We wanted the recipients of the annual [report] to have something interesting to look through and something that caught their eye and stuck out from the stack of annuals they may receive each year. That is why we chose to blind emboss the cover to give it more visual interest from the very first glance.
– Nicole McQuade, Co-designer
Many are united by a feeling that a greatness has passed from the earth; a smaller subset that this greatness was the romantic era of the train journey. It was this nostalgia that the McQuades deftly played to in their 2014 annual report for the George M. Pullman Foundation. The institution provides college scholarships to Chicago students, funded by the Pullman Palace Car Co. founder’s estate – hence the theme. The report’s title is “Embark: Keeping the American Dream on Track” should anyone miss the subtle allusion.
Offset printed by Classic Color on French Paper Speckletone Kraft 140 lb. Cover, the cover is blind embossed with the words “annual report”; two holes diecut in the upper right corner complete the low-key-but-attention-grabbing effect. Says McQuade, “They give the annual an unexpected interest that directly references the printing techniques of old train tickets.”

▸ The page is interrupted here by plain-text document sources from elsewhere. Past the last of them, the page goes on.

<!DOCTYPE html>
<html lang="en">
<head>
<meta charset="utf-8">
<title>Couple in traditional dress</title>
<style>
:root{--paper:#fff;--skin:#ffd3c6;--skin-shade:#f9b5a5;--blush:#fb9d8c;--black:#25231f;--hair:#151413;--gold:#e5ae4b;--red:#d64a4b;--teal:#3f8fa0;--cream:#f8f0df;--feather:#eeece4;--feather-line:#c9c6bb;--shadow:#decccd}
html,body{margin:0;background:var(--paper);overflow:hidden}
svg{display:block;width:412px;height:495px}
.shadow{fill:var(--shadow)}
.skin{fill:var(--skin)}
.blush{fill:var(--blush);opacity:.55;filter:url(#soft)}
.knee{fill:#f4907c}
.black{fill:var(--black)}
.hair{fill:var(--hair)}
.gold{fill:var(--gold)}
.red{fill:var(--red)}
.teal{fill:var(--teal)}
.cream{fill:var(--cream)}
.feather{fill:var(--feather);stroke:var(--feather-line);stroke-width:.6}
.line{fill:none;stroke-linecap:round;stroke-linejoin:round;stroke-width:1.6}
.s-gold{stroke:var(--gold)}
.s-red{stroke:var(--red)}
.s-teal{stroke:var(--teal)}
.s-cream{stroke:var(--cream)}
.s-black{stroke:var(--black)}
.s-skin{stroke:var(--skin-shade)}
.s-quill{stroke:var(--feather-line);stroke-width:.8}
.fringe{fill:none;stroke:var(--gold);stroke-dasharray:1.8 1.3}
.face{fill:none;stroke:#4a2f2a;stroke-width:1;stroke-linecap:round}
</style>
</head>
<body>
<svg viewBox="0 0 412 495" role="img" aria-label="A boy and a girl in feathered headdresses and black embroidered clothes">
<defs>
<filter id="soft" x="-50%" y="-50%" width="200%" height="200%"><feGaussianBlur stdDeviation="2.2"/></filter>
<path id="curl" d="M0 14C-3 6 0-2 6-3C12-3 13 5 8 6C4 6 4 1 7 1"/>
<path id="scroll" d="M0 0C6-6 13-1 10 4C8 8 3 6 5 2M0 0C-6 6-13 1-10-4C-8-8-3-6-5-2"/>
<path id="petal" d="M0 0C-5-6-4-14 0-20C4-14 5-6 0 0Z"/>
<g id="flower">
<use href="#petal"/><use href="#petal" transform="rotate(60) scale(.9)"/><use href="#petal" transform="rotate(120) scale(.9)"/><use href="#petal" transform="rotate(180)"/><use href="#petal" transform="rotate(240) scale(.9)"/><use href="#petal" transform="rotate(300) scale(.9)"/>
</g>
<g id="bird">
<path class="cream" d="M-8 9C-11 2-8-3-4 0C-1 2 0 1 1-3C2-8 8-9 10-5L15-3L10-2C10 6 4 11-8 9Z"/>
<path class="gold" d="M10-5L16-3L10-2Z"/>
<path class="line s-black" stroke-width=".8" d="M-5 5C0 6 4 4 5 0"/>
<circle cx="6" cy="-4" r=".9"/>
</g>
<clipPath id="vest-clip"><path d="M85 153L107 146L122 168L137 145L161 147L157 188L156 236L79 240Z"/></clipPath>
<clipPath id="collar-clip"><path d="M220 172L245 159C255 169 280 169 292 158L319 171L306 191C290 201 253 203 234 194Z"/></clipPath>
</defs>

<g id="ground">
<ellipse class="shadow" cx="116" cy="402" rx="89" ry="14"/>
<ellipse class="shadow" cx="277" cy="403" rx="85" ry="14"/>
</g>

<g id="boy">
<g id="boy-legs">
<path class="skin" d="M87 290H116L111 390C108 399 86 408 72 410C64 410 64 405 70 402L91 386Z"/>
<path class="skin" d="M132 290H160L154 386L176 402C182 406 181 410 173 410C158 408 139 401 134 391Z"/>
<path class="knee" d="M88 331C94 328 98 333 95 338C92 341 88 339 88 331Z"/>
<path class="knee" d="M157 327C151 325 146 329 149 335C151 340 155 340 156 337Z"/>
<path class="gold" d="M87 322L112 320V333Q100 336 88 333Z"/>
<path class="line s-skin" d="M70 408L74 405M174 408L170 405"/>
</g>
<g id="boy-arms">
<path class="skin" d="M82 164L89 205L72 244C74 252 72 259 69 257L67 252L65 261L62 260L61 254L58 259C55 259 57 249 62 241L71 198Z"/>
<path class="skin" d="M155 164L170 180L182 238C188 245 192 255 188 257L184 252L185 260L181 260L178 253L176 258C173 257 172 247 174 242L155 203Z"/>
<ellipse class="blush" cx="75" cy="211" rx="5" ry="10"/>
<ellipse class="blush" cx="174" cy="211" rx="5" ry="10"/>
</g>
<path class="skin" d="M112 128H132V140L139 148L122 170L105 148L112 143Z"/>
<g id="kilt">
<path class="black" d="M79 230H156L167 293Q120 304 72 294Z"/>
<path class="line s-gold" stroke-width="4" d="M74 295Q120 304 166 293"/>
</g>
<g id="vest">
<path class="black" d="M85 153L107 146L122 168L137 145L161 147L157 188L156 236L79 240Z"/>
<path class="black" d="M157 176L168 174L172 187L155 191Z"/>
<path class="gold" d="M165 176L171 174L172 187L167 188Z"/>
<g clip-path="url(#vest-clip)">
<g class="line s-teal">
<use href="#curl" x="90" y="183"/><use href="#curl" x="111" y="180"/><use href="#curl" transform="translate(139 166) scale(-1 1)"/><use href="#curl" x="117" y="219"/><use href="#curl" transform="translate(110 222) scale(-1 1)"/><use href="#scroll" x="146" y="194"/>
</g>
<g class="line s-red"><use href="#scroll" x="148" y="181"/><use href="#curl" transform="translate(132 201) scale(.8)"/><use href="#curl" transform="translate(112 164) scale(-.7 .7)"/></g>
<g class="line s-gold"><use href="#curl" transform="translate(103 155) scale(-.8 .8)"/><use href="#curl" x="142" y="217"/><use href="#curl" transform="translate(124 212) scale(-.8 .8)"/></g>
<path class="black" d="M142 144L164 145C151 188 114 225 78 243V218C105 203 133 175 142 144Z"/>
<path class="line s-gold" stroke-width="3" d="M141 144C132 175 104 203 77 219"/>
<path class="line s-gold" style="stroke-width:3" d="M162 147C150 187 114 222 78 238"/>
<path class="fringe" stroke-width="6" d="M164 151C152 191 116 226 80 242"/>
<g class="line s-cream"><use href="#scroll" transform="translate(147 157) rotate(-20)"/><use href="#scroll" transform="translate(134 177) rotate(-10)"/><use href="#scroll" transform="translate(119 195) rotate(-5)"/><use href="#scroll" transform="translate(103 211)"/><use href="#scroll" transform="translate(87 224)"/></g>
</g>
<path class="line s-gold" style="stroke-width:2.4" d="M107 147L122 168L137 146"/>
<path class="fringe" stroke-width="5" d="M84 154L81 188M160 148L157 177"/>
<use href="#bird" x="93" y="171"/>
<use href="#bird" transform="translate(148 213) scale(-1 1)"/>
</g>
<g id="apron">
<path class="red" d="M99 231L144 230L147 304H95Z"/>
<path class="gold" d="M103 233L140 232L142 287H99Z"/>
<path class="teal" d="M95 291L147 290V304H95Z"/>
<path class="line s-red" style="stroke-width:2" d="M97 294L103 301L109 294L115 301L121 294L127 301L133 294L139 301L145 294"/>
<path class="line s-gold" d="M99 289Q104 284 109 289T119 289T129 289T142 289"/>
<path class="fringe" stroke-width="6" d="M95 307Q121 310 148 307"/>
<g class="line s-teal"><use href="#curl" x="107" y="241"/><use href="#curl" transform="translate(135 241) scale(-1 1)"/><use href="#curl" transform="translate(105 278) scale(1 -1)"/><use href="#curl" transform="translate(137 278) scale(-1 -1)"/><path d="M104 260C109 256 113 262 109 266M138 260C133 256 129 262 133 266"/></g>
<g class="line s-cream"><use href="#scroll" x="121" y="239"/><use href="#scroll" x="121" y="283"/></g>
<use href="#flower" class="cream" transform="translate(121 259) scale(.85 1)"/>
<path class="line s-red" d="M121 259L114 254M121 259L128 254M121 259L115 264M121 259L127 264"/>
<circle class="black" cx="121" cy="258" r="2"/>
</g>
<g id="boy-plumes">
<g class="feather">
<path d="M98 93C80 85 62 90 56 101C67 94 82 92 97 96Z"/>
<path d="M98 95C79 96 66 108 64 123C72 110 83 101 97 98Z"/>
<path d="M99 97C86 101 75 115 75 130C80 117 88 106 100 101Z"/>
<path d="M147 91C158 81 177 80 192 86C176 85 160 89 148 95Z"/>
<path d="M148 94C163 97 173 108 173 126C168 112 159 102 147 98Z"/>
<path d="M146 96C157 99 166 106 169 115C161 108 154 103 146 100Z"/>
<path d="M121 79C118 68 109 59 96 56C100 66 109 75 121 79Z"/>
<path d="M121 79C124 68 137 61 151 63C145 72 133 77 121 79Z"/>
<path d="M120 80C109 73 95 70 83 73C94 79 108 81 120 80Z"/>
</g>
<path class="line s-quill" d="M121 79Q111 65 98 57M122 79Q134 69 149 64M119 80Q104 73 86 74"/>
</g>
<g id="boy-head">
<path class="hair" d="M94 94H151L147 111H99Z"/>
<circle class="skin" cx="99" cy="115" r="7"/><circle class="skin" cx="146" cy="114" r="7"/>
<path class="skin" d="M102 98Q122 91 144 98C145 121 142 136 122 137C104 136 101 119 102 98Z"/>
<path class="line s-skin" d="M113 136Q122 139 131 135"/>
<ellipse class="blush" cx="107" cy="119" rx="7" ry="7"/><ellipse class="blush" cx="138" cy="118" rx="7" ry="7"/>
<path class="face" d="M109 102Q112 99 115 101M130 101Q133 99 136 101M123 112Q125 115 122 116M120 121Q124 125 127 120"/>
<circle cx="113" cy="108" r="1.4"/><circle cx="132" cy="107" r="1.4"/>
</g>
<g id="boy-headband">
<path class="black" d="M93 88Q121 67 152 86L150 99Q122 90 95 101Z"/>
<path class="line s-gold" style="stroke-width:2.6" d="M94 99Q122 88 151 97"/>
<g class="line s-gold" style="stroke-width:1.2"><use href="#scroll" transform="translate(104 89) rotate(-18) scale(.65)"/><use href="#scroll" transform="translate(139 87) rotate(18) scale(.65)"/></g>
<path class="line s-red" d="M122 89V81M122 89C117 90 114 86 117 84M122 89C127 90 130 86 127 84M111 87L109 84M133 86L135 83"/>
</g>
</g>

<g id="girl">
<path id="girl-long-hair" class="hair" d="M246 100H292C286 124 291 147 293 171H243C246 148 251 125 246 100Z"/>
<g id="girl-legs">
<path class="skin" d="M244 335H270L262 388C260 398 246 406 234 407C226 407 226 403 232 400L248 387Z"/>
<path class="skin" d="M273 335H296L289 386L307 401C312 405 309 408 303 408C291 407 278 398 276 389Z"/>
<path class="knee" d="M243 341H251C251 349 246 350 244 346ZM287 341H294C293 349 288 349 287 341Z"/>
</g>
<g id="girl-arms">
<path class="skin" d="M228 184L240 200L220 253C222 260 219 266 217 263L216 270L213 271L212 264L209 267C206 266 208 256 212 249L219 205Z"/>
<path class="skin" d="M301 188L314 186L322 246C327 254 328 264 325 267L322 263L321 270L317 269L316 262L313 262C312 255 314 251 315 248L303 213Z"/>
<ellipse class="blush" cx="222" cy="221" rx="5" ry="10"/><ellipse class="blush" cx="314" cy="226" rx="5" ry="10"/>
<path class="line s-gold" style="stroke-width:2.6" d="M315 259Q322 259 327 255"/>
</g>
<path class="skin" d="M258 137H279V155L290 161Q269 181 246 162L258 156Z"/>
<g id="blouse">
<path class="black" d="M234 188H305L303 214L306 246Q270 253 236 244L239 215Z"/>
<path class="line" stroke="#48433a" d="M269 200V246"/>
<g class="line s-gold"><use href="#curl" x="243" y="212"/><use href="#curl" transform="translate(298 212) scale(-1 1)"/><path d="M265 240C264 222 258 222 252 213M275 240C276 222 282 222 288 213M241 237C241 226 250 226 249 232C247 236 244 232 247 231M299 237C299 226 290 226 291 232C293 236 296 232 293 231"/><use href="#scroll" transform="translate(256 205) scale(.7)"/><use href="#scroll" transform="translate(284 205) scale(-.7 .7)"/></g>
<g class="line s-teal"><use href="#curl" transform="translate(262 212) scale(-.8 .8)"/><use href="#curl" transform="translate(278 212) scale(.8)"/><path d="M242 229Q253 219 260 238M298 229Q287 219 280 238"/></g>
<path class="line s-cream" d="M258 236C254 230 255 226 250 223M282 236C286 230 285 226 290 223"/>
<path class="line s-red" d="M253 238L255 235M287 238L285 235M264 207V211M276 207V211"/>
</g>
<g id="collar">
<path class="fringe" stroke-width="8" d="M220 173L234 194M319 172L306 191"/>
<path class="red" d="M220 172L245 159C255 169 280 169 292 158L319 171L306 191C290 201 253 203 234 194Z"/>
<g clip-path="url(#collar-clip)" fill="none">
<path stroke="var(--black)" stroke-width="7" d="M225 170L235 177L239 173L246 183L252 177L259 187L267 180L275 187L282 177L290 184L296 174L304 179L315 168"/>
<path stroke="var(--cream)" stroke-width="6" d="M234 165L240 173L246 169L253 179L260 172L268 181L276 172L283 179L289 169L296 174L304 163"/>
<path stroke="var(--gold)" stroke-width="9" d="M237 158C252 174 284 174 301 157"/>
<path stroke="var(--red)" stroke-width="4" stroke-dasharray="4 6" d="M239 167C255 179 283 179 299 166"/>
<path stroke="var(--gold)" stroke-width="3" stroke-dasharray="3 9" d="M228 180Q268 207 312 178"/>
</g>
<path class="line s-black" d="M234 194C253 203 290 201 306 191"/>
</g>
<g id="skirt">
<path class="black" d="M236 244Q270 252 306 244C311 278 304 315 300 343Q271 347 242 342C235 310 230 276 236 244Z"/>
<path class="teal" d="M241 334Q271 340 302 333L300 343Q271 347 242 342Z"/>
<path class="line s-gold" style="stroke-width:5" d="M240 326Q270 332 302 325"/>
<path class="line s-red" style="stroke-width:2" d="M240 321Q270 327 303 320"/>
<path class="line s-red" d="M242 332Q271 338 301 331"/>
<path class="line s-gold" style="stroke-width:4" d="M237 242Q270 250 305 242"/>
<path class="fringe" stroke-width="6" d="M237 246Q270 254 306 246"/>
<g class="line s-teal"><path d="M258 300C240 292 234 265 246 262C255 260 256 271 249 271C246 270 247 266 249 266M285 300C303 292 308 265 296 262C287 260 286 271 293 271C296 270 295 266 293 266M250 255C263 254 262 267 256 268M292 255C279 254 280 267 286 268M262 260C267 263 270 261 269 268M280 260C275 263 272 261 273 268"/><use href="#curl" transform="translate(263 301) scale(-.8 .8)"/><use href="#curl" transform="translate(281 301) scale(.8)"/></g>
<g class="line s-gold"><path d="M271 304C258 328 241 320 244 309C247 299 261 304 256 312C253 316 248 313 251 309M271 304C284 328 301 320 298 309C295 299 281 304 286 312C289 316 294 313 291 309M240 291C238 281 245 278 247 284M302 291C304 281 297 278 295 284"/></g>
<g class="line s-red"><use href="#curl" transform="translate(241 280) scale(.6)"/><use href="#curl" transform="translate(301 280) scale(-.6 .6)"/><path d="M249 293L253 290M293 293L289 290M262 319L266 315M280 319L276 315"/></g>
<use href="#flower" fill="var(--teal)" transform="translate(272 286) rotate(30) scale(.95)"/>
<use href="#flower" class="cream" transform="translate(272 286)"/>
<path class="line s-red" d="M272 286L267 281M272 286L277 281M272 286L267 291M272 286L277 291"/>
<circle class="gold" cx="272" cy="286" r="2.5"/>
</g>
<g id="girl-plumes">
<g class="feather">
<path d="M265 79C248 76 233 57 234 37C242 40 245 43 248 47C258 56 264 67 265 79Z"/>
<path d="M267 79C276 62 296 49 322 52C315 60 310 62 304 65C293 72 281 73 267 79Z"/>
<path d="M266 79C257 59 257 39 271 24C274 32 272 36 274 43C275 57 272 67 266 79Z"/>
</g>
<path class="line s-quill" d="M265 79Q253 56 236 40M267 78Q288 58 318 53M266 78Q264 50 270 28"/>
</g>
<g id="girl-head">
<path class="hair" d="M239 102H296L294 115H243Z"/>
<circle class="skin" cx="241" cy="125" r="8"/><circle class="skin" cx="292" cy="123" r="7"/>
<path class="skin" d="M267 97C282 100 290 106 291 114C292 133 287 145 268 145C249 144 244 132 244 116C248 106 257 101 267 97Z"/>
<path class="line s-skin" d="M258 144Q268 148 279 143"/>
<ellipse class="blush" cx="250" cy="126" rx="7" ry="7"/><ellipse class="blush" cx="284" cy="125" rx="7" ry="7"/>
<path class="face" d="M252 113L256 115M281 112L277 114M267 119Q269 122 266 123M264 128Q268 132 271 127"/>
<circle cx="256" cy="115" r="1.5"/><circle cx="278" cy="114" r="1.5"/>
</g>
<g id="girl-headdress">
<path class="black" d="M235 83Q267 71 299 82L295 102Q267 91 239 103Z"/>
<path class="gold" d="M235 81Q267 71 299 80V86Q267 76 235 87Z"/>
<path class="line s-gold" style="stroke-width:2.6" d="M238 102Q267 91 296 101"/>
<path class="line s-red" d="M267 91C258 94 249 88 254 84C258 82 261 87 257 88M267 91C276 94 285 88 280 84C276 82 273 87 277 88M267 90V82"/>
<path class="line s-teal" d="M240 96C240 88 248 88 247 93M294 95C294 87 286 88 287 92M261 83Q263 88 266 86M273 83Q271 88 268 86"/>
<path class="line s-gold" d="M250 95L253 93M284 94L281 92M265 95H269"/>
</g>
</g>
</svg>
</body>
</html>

The inside is 4-color printed on Domtar Cougar Smooth Opaque 80 lb. Text, an excellent choice for its cornea-searing 98 brightness, guaranteed to rouse anyone nodding off – it is an annual report, after all.
“We pulled inspiration from old railroad tickets, signage and other typographic elements for the annual,” says McQuade. “We wanted to nod to the history of the company without making the annual feel old or dated….It uses a very controlled color palette and, although it uses quite a few typefaces, they work together well and don’t feel busy.”
Like any printing job, the McQuades learned the hard way that the devil is in the details. “The production time was pretty quick on this project so we weren’t able to attend the press check,” she says. “We originally wanted the emboss on the cover to be a blind DEBOSS instead but forgot to specify that detail. The end product looks great but we learned to make sure to specify every single detail clearly.”
All aboard the “D’oh” train…